START DATA SECTION

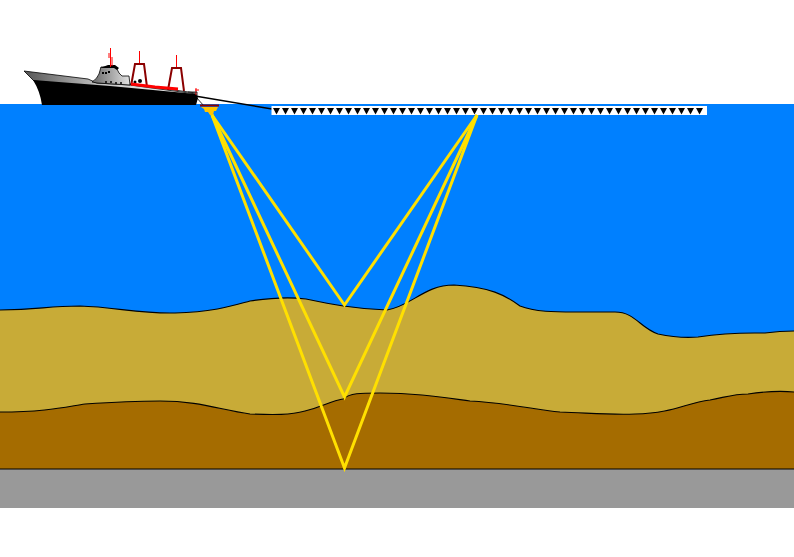
<!DOCTYPE html>
<html lang="en">
<head>
<meta charset="utf-8">
<title>Marine seismic survey</title>
<style>
:root {
  --paper: #ffffff;
  --ink: #000000;
  --water: #0080ff;
  --sand: #c8ab37;
  --rock: #a56c00;
  --basement: #999999;
  --ray: #ffe000;
  --source: #ffc400;
  --mast: #ff0000;
  --gantry: #8b0000;
}
html, body { margin: 0; background: var(--paper); overflow: hidden; }
.survey { display: block; width: 794px; height: 557px; }
.water { fill: var(--water); }
.sand { fill: var(--sand); }
.rock { fill: var(--rock); }
.basement { fill: var(--basement); }
.horizon { stroke: var(--ink); stroke-width: 1.1; }
.rays { fill: none; stroke: var(--ray); stroke-width: 3; }
.streamer { fill: var(--paper); }
.hydrophone, .hull, .port { fill: var(--ink); }
.cable { fill: none; stroke: var(--ink); stroke-width: 1.6; }
.thin { fill: none; stroke: var(--ink); stroke-width: 0.8; }
.gantry { fill: none; stroke: var(--gantry); stroke-width: 2; }
.mast { fill: none; stroke: var(--mast); stroke-width: 1; }
.rail { fill: none; stroke: var(--mast); stroke-width: 3; }
.source { fill: var(--source); }
.float { fill: var(--gantry); }
</style>
</head>
<body>
<svg class="survey" viewBox="0 0 794 557" role="img" aria-label="Ship towing a seismic source and a streamer of hydrophones, with rays reflected from three layers below the sea">
  <defs>
    <linearGradient id="bow-shade" x1="0" x2="1" y1="0" y2="0">
      <stop offset="0" stop-color="#555555"/>
      <stop offset="0.45" stop-color="#c4c4c4"/>
      <stop offset="1" stop-color="#ffffff"/>
    </linearGradient>
    <linearGradient id="bridge-shade" x1="0" x2="1" y1="0" y2="0">
      <stop offset="0" stop-color="#666666"/>
      <stop offset="1" stop-color="#e4e4e4"/>
    </linearGradient>
    <pattern id="hydrophones" x="272" y="106" width="9" height="9" patternUnits="userSpaceOnUse">
      <polygon class="hydrophone" points="1,2 8,2 4.5,8.5"/>
    </pattern>
    <g id="stern-gantry">
      <path class="gantry" d="M0 23 4 1H13L16 24"/>
      <path class="mast" d="M8.500 0V-12"/>
    </g>
  </defs>

  <g id="layers">
    <rect class="water" y="104" width="794" height="240"/>
    <path class="sand" d="M0 310C40 310 45 306 80 306C115 307 140 314 175 313C215 312 235 305 250 301C270 298 290 297 306 299C330 304 355 309 387 310C412 306 424 285 454 285C490 287 505 295 520 306C535 312 555 312 575 312H615C635 312 640 328 658 334C672 337 685 338 698 337C730 332 750 333 765 333Q780 331 794 331V469H0Z"/>
    <path class="horizon" fill="none" d="M0 310C40 310 45 306 80 306C115 307 140 314 175 313C215 312 235 305 250 301C270 298 290 297 306 299C330 304 355 309 387 310C412 306 424 285 454 285C490 287 505 295 520 306C535 312 555 312 575 312H615C635 312 640 328 658 334C672 337 685 338 698 337C730 332 750 333 765 333Q780 331 794 331"/>
    <path class="rock" d="M0 412C45 412 65 407 85 404C115 402 135 401 160 401C200 401 220 410 250 414C275 415 290 415 305 411C325 406 330 401 343 399C350 393 360 393 380 393C415 393 440 397 470 401C510 403 535 410 560 412C590 413 610 415 635 414C675 413 685 403 710 400C730 396 735 394 748 394Q775 390 794 392V469H0Z"/>
    <path class="horizon" fill="none" d="M0 412C45 412 65 407 85 404C115 402 135 401 160 401C200 401 220 410 250 414C275 415 290 415 305 411C325 406 330 401 343 399C350 393 360 393 380 393C415 393 440 397 470 401C510 403 535 410 560 412C590 413 610 415 635 414C675 413 685 403 710 400C730 396 735 394 748 394Q775 390 794 392"/>
    <rect class="basement" y="469" width="794" height="39"/>
    <line class="horizon" x1="0" y1="469" x2="794" y2="469"/>
  </g>

  <g id="streamer">
    <path class="cable" d="M195 96 272 109"/>
    <rect class="streamer" x="271.500" y="106" width="435.500" height="9"/>
    <rect x="272" y="106" width="432" height="9" fill="url(#hydrophones)"/>
  </g>

  <g id="seismic-rays" class="rays">
    <path d="M212 115 344.500 305 477 115"/>
    <path d="M212 115 344.500 397 477 115"/>
    <path d="M212 115 344.500 468 477 115"/>
  </g>

  <g id="source-array">
    <path class="thin" d="M196 97 204 106"/>
    <polygon class="source" points="201,107 218,107 216,111 214,111 213,115 210,115 208,112 205,112 204,109"/>
    <rect class="float" x="200" y="104.500" width="19" height="2"/>
  </g>

  <g id="ship">
    <use href="#stern-gantry" x="131" y="63"/>
    <use href="#stern-gantry" x="168" y="67"/>
    <path class="thin" fill="none" d="M130 84 196 93"/>
    <path class="thin" style="fill:url(#bow-shade)" d="M24 71 88 79 97 83 130 85 196 94 195 96 34 81Z"/>
    <path class="hull" d="M33 80 110 86 196 94 198 98 196 105H42Q40 91 33 80Z"/>
    <path class="thin" style="fill:url(#bridge-shade)" d="M92 82Q97 79 99 74L101 67H116L119 73 122 76H129L130 85 97 83Z"/>
    <path class="hull" d="M100 68 108 65H115L119 68 117 70 114 68Z"/>
    <g class="port">
      <rect x="102" y="72" width="2" height="2"/>
      <rect x="105" y="72" width="2" height="2"/>
      <rect x="108" y="71" width="2" height="2"/>
      <circle cx="106" cy="82" r="1"/>
      <circle cx="111" cy="82" r="1"/>
      <circle cx="116" cy="83" r="1"/>
      <circle cx="121" cy="83" r="1"/>
      <circle cx="135" cy="82" r="1.500"/>
      <circle cx="140" cy="81" r="2"/>
    </g>
    <path class="rail" d="M131 84 155 87 178 89"/>
    <path class="mast" d="M110.500 67V48M109 58V53M112 66V57"/>
    <path class="mast" d="M196 95V88M195 90H199"/>
    <path class="thin" d="M188 92H197V96"/>
  </g>
</svg>
</body>
</html>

END DATA SECTION

GOAL OF THE EXERCISE: Apart from the images, reproduce the listing exactly as it appears.

WRITTEN RESPONSE:
<!DOCTYPE html>
<html lang="en">
<head>
<meta charset="utf-8">
<title>Marine seismic survey</title>
<style>
:root {
  --paper: #ffffff;
  --ink: #000000;
  --water: #0080ff;
  --sand: #c8ab37;
  --rock: #a56c00;
  --basement: #999999;
  --ray: #ffe000;
  --source: #ffc400;
  --mast: #ff0000;
  --gantry: #8b0000;
}
html, body { margin: 0; background: var(--paper); overflow: hidden; }
.survey { display: block; width: 794px; height: 557px; }
.water { fill: var(--water); }
.sand { fill: var(--sand); }
.rock { fill: var(--rock); }
.basement { fill: var(--basement); }
.horizon { stroke: var(--ink); stroke-width: 1.1; }
.rays { fill: none; stroke: var(--ray); stroke-width: 3; }
.streamer { fill: var(--paper); }
.hydrophone, .hull, .port { fill: var(--ink); }
.cable { fill: none; stroke: var(--ink); stroke-width: 1.6; }
.thin { fill: none; stroke: var(--ink); stroke-width: 0.8; }
.gantry { fill: none; stroke: var(--gantry); stroke-width: 2; }
.mast { fill: none; stroke: var(--mast); stroke-width: 1; }
.rail { fill: none; stroke: var(--mast); stroke-width: 3; }
.source { fill: var(--source); }
.float { fill: var(--gantry); }
</style>
</head>
<body>
<svg class="survey" viewBox="0 0 794 557" role="img" aria-label="Ship towing a seismic source and a streamer of hydrophones, with rays reflected from three layers below the sea">
  <defs>
    <linearGradient id="bow-shade" x1="0" x2="1" y1="0" y2="0">
      <stop offset="0" stop-color="#555555"/>
      <stop offset="0.45" stop-color="#c4c4c4"/>
      <stop offset="1" stop-color="#ffffff"/>
    </linearGradient>
    <linearGradient id="bridge-shade" x1="0" x2="1" y1="0" y2="0">
      <stop offset="0" stop-color="#666666"/>
      <stop offset="1" stop-color="#e4e4e4"/>
    </linearGradient>
    <pattern id="hydrophones" x="272" y="106" width="9" height="9" patternUnits="userSpaceOnUse">
      <polygon class="hydrophone" points="1,2 8,2 4.5,8.5"/>
    </pattern>
    <g id="stern-gantry">
      <path class="gantry" d="M0 23 4 1H13L16 24"/>
      <path class="mast" d="M8.500 0V-12"/>
    </g>
  </defs>

  <g id="layers">
    <rect class="water" y="104" width="794" height="240"/>
    <path class="sand" d="M0 310C40 310 45 306 80 306C115 307 140 314 175 313C215 312 235 305 250 301C270 298 290 297 306 299C330 304 355 309 387 310C412 306 424 285 454 285C490 287 505 295 520 306C535 312 555 312 575 312H615C635 312 640 328 658 334C672 337 685 338 698 337C730 332 750 333 765 333Q780 331 794 331V469H0Z"/>
    <path class="horizon" fill="none" d="M0 310C40 310 45 306 80 306C115 307 140 314 175 313C215 312 235 305 250 301C270 298 290 297 306 299C330 304 355 309 387 310C412 306 424 285 454 285C490 287 505 295 520 306C535 312 555 312 575 312H615C635 312 640 328 658 334C672 337 685 338 698 337C730 332 750 333 765 333Q780 331 794 331"/>
    <path class="rock" d="M0 412C45 412 65 407 85 404C115 402 135 401 160 401C200 401 220 410 250 414C275 415 290 415 305 411C325 406 330 401 343 399C350 393 360 393 380 393C415 393 440 397 470 401C510 403 535 410 560 412C590 413 610 415 635 414C675 413 685 403 710 400C730 396 735 394 748 394Q775 390 794 392V469H0Z"/>
    <path class="horizon" fill="none" d="M0 412C45 412 65 407 85 404C115 402 135 401 160 401C200 401 220 410 250 414C275 415 290 415 305 411C325 406 330 401 343 399C350 393 360 393 380 393C415 393 440 397 470 401C510 403 535 410 560 412C590 413 610 415 635 414C675 413 685 403 710 400C730 396 735 394 748 394Q775 390 794 392"/>
    <rect class="basement" y="469" width="794" height="39"/>
    <line class="horizon" x1="0" y1="469" x2="794" y2="469"/>
  </g>

  <g id="streamer">
    <path class="cable" d="M195 96 272 109"/>
    <rect class="streamer" x="271.500" y="106" width="435.500" height="9"/>
    <rect x="272" y="106" width="432" height="9" fill="url(#hydrophones)"/>
  </g>

  <g id="seismic-rays" class="rays">
    <path d="M212 115 344.500 305 477 115"/>
    <path d="M212 115 344.500 397 477 115"/>
    <path d="M212 115 344.500 468 477 115"/>
  </g>

  <g id="source-array">
    <path class="thin" d="M196 97 204 106"/>
    <polygon class="source" points="201,107 218,107 216,111 214,111 213,115 210,115 208,112 205,112 204,109"/>
    <rect class="float" x="200" y="104.500" width="19" height="2"/>
  </g>

  <g id="ship">
    <use href="#stern-gantry" x="131" y="63"/>
    <use href="#stern-gantry" x="168" y="67"/>
    <path class="thin" fill="none" d="M130 84 196 93"/>
    <path class="thin" style="fill:url(#bow-shade)" d="M24 71 88 79 97 83 130 85 196 94 195 96 34 81Z"/>
    <path class="hull" d="M33 80 110 86 196 94 198 98 196 105H42Q40 91 33 80Z"/>
    <path class="thin" style="fill:url(#bridge-shade)" d="M92 82Q97 79 99 74L101 67H116L119 73 122 76H129L130 85 97 83Z"/>
    <path class="hull" d="M100 68 108 65H115L119 68 117 70 114 68Z"/>
    <g class="port">
      <rect x="102" y="72" width="2" height="2"/>
      <rect x="105" y="72" width="2" height="2"/>
      <rect x="108" y="71" width="2" height="2"/>
      <circle cx="106" cy="82" r="1"/>
      <circle cx="111" cy="82" r="1"/>
      <circle cx="116" cy="83" r="1"/>
      <circle cx="121" cy="83" r="1"/>
      <circle cx="135" cy="82" r="1.500"/>
      <circle cx="140" cy="81" r="2"/>
    </g>
    <path class="rail" d="M131 84 155 87 178 89"/>
    <path class="mast" d="M110.500 67V48M109 58V53M112 66V57"/>
    <path class="mast" d="M196 95V88M195 90H199"/>
    <path class="thin" d="M188 92H197V96"/>
  </g>
</svg>
</body>
</html>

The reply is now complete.